From the AP Article, On point 1:
At last count, more than 46,000 people sought shelter every night in New York, the highest number ever recorded. A recent census report found the city harbors a disproportionate 14 percent of the nation's homeless, with Los Angeles a distant second at 3 percent.
…In a break from previous administrations, Bloomberg stopped putting homeless families at the top of the colossal waiting lists for public housing and federal rent subsidies.
"It's just once you're in the system, it's a struggle to get back on your feet," said Shawn Joell, a 49-year-old homeless, unemployed Army veteran who lives in the 95th street shelter. "A lot of people are in dire need of housing and help."
And On Point 2:
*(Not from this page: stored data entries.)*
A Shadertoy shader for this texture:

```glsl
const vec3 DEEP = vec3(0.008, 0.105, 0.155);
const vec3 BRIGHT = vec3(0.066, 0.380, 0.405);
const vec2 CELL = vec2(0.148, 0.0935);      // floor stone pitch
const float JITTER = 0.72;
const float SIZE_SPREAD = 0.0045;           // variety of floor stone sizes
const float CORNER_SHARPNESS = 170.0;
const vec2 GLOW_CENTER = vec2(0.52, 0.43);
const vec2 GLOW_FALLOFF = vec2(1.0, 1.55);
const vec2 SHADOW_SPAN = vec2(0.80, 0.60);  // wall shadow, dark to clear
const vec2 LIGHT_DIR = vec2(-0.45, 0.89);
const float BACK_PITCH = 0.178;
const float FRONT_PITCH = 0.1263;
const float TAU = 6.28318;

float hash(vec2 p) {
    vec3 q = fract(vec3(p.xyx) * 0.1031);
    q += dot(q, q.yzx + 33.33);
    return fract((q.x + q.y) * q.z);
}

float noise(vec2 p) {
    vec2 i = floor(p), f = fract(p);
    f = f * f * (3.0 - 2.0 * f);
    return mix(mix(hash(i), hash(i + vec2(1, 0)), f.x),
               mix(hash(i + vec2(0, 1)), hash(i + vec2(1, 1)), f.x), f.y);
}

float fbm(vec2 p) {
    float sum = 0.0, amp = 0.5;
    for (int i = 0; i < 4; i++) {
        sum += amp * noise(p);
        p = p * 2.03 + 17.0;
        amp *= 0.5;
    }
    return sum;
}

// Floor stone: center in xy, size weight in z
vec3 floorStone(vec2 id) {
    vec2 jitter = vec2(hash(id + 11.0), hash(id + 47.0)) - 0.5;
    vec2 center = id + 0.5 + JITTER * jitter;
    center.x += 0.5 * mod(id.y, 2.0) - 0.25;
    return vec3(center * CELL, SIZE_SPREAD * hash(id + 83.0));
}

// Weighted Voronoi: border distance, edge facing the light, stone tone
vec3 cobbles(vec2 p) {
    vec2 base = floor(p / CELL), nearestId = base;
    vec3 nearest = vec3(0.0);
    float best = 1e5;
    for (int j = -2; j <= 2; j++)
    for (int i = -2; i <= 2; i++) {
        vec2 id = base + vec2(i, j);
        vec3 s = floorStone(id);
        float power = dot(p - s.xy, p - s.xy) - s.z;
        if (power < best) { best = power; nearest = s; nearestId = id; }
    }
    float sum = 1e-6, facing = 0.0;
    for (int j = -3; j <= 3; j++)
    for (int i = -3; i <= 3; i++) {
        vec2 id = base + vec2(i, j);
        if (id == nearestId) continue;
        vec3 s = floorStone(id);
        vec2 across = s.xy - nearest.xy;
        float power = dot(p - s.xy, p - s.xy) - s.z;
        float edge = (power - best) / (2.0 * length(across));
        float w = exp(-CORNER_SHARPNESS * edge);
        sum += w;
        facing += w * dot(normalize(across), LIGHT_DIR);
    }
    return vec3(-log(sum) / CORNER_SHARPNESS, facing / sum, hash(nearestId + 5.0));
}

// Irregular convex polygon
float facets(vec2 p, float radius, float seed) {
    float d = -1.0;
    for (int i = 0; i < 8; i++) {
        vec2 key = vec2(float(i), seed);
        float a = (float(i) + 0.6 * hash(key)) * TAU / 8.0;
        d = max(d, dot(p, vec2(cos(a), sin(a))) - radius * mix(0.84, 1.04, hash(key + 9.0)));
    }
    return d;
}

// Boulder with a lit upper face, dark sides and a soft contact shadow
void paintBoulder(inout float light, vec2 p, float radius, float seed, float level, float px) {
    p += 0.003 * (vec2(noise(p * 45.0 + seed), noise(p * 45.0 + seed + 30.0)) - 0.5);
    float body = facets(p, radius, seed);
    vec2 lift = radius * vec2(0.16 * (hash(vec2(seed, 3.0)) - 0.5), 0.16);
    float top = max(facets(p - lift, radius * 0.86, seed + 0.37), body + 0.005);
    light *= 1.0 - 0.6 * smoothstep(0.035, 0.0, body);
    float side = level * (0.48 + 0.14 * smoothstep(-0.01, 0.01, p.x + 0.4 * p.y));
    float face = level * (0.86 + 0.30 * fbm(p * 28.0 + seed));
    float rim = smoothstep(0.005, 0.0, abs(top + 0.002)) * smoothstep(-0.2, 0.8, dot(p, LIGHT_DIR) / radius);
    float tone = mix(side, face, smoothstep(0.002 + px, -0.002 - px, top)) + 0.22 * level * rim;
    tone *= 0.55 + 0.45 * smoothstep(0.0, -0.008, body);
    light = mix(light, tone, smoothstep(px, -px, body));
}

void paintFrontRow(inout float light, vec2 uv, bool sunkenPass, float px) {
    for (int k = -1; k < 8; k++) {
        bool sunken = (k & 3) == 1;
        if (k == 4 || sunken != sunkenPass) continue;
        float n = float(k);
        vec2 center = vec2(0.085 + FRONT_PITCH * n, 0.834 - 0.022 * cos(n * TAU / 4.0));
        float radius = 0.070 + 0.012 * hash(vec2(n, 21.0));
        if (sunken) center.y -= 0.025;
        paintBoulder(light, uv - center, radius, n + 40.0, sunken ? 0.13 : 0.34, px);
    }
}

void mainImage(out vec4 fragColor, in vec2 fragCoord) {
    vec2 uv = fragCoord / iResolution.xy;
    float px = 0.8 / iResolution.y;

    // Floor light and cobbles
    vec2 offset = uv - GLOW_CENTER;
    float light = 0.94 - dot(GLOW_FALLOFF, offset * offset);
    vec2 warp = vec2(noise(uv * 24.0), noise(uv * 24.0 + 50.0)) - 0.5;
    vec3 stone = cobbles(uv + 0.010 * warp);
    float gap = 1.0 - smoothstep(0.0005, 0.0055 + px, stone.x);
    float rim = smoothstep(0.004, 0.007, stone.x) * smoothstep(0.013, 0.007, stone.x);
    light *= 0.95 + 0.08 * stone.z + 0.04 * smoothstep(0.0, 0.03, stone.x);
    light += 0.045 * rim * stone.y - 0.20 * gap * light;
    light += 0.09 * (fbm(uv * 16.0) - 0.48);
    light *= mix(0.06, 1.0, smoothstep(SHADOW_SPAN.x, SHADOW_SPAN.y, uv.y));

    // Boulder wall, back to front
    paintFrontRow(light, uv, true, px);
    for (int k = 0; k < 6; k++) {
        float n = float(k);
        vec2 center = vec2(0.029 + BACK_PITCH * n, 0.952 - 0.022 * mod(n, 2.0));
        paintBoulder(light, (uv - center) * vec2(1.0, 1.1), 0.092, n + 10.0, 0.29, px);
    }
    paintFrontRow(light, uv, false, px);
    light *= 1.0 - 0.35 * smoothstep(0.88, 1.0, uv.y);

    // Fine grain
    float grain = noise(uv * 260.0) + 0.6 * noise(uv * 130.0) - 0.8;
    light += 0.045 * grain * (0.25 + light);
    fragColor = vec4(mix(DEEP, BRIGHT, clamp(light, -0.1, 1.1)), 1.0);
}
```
The city's Department of Homeless Services initially agreed to speak with The Associated Press for this story and allow a reporter to interview people inside the shelter. But after learning that the AP had interviewed homeless residents that weren't hand-picked by the city, the department abruptly canceled an interview with the commissioner and refused to answer any questions.
This complete unwillingness to even address the problem will not make it go away. It's time for the administration to agree to real solutions, and they can start by allowing homeless families to access permanent housing resources.blog comments powered by Disqus